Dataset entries
════════
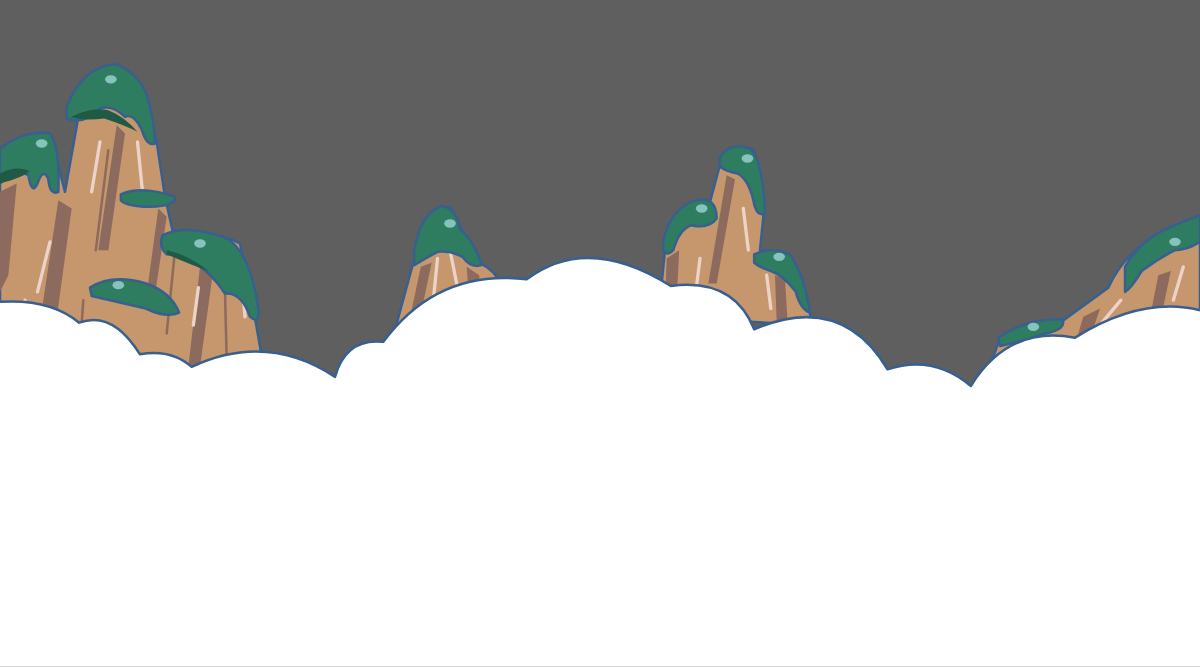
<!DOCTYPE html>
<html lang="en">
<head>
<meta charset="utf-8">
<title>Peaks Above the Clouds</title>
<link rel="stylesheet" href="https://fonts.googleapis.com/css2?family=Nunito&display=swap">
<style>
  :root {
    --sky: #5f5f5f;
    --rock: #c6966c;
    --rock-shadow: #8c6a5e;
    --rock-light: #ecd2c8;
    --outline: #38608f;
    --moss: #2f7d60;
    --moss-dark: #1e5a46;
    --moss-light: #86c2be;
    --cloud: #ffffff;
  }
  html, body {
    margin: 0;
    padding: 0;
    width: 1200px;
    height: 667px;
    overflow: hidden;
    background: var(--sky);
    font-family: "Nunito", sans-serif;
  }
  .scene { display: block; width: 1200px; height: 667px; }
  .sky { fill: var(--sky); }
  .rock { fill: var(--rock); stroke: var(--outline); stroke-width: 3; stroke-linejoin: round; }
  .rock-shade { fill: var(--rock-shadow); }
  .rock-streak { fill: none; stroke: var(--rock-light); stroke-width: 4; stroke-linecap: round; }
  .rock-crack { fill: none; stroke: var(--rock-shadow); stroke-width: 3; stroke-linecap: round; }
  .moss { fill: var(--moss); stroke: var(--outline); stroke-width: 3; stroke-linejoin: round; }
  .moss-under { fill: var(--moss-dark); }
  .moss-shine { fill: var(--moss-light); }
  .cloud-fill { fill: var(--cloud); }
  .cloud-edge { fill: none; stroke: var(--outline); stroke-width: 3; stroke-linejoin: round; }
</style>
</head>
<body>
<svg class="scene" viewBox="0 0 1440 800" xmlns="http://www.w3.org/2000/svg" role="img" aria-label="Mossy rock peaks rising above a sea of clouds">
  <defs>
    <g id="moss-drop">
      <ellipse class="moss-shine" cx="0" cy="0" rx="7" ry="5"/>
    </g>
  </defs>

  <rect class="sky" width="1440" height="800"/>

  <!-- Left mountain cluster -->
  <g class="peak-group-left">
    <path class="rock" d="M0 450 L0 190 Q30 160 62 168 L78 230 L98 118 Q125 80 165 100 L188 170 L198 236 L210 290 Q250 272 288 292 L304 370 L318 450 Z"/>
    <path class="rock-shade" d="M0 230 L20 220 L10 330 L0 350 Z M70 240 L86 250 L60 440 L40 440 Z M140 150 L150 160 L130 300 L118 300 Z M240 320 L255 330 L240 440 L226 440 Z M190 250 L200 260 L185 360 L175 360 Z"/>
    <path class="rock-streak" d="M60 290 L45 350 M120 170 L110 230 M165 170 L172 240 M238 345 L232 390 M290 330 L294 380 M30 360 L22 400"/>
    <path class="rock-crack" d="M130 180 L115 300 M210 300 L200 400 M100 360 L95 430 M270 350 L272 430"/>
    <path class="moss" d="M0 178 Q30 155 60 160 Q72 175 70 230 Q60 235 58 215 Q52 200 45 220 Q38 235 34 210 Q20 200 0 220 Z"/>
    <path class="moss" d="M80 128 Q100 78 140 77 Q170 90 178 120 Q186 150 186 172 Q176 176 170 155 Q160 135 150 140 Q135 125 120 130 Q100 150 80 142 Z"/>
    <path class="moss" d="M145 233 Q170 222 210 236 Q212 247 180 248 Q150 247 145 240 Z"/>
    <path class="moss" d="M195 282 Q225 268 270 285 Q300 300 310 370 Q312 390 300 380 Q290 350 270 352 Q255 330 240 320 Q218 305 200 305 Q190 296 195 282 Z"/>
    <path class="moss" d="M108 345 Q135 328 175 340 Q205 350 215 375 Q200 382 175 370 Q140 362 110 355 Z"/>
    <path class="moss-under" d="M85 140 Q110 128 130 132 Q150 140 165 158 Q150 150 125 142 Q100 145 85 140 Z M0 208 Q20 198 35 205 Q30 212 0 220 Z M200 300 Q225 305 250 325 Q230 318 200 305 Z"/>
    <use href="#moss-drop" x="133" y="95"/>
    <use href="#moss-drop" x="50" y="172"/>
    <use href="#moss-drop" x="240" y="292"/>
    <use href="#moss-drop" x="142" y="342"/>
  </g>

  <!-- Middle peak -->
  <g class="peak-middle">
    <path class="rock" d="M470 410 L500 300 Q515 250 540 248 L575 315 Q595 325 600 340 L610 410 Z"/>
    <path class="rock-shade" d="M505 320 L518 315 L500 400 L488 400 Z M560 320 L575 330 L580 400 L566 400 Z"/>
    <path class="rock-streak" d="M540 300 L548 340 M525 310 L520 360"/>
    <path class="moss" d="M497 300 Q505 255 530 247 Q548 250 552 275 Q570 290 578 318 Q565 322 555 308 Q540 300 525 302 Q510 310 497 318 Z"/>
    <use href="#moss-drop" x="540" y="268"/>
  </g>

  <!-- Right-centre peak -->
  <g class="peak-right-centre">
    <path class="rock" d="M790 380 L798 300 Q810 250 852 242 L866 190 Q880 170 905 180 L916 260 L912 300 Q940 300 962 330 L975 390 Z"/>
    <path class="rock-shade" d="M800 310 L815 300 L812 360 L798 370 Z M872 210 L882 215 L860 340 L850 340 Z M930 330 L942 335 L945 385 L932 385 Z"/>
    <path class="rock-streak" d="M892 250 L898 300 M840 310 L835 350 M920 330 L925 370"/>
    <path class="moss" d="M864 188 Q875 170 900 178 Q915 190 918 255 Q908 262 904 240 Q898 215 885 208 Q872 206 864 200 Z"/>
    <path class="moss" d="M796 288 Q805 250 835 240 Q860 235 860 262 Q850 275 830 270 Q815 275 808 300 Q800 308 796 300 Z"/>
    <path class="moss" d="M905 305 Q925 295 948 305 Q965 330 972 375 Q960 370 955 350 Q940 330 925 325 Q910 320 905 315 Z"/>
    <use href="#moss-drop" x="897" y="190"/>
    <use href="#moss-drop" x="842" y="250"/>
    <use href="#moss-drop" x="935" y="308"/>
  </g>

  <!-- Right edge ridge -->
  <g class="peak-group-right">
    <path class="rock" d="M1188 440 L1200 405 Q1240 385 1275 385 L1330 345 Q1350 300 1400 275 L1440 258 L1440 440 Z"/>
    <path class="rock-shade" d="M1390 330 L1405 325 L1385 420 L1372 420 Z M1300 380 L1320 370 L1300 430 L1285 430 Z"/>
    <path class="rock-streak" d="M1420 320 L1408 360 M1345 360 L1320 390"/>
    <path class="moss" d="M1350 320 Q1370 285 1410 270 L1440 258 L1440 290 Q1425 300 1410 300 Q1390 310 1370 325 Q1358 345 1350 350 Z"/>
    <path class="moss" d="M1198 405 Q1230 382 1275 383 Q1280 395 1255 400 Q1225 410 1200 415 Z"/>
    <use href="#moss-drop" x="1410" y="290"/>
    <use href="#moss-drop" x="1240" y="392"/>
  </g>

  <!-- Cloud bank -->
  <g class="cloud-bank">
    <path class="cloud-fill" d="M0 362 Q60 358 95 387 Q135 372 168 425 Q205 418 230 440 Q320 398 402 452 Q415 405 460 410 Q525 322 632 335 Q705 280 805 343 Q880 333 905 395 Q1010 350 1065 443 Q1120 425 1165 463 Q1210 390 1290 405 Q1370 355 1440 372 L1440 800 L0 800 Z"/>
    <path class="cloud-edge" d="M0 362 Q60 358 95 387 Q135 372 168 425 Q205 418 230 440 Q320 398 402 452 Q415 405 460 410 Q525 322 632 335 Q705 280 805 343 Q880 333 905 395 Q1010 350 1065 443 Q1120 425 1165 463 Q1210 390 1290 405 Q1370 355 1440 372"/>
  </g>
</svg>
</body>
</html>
════════
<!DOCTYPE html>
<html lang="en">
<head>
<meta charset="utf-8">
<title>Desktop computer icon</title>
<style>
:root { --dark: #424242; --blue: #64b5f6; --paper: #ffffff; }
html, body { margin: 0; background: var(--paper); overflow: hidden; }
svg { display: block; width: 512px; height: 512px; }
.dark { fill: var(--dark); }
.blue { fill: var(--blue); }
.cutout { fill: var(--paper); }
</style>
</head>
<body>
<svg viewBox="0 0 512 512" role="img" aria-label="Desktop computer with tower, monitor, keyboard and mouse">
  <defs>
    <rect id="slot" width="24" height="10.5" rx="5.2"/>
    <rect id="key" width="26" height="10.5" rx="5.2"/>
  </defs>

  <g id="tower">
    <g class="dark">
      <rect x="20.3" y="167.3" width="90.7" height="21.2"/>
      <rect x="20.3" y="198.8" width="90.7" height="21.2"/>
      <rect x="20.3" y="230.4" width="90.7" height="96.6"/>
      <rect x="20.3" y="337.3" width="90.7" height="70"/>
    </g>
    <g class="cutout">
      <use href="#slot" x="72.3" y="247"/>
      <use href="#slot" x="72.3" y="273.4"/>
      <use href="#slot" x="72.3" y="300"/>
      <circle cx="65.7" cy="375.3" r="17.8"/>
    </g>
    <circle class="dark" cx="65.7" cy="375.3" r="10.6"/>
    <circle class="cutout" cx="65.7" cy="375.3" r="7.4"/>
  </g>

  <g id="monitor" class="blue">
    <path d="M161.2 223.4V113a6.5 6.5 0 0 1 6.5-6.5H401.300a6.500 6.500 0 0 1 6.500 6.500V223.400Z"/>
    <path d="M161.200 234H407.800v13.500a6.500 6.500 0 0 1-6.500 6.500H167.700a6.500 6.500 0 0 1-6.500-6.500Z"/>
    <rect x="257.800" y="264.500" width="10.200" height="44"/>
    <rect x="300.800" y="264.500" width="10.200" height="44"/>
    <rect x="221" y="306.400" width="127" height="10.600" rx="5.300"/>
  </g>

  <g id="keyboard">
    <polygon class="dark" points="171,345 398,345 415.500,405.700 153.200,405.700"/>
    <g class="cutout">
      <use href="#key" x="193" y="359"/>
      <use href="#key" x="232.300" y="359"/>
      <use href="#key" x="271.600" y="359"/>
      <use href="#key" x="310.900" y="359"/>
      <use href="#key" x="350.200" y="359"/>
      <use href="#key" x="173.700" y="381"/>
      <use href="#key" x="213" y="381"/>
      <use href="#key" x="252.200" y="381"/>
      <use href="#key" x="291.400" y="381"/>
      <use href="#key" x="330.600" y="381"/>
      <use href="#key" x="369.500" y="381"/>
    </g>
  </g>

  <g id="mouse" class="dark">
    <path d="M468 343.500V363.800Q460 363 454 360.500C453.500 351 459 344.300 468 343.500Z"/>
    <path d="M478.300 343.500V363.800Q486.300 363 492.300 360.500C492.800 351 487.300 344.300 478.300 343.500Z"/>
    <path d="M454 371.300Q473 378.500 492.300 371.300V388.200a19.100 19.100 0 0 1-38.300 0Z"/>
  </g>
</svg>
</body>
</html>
════════
PROBLEM TO WORK ON - Each line above that includes the word "rect" is to be copied.

FINISHED EXERCISE -
  <rect class="sky" width="1440" height="800"/>
    <rect id="slot" width="24" height="10.5" rx="5.2"/>
    <rect id="key" width="26" height="10.5" rx="5.2"/>
      <rect x="20.3" y="167.3" width="90.7" height="21.2"/>
      <rect x="20.3" y="198.8" width="90.7" height="21.2"/>
      <rect x="20.3" y="230.4" width="90.7" height="96.6"/>
      <rect x="20.3" y="337.3" width="90.7" height="70"/>
    <rect x="257.800" y="264.500" width="10.200" height="44"/>
    <rect x="300.800" y="264.500" width="10.200" height="44"/>
    <rect x="221" y="306.400" width="127" height="10.600" rx="5.300"/>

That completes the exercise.